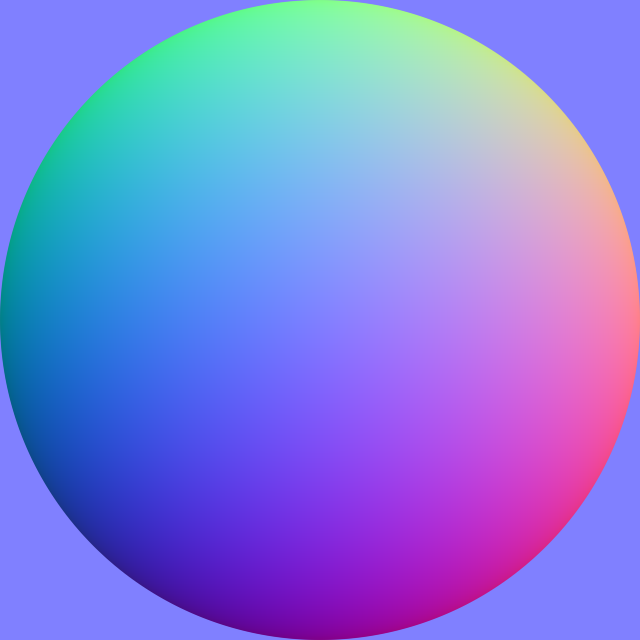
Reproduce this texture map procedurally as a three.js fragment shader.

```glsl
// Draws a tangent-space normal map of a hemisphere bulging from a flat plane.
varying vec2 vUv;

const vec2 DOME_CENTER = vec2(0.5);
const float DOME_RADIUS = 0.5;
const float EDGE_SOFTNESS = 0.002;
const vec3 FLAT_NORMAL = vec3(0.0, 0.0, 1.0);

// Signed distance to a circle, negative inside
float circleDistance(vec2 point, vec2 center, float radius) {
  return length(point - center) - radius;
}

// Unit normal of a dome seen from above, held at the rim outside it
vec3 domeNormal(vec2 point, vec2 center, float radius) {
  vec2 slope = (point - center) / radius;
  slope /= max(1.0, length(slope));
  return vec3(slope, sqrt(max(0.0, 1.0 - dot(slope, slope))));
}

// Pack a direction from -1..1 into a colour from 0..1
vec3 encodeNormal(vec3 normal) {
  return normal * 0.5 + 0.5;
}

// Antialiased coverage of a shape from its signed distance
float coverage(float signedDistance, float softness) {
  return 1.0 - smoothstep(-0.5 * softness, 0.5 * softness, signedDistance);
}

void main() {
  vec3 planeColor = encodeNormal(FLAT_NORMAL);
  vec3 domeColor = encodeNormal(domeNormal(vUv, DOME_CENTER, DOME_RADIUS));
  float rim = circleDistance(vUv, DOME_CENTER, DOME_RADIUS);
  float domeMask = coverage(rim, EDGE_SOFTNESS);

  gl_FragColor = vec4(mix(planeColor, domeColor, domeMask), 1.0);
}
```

----

▶ [Exercise objective] Within the entries, find all lines holding "point" and copy each one.

▶ [Solution for this task]
float circleDistance(vec2 point, vec2 center, float radius) {
  return length(point - center) - radius;
vec3 domeNormal(vec2 point, vec2 center, float radius) {
  vec2 slope = (point - center) / radius;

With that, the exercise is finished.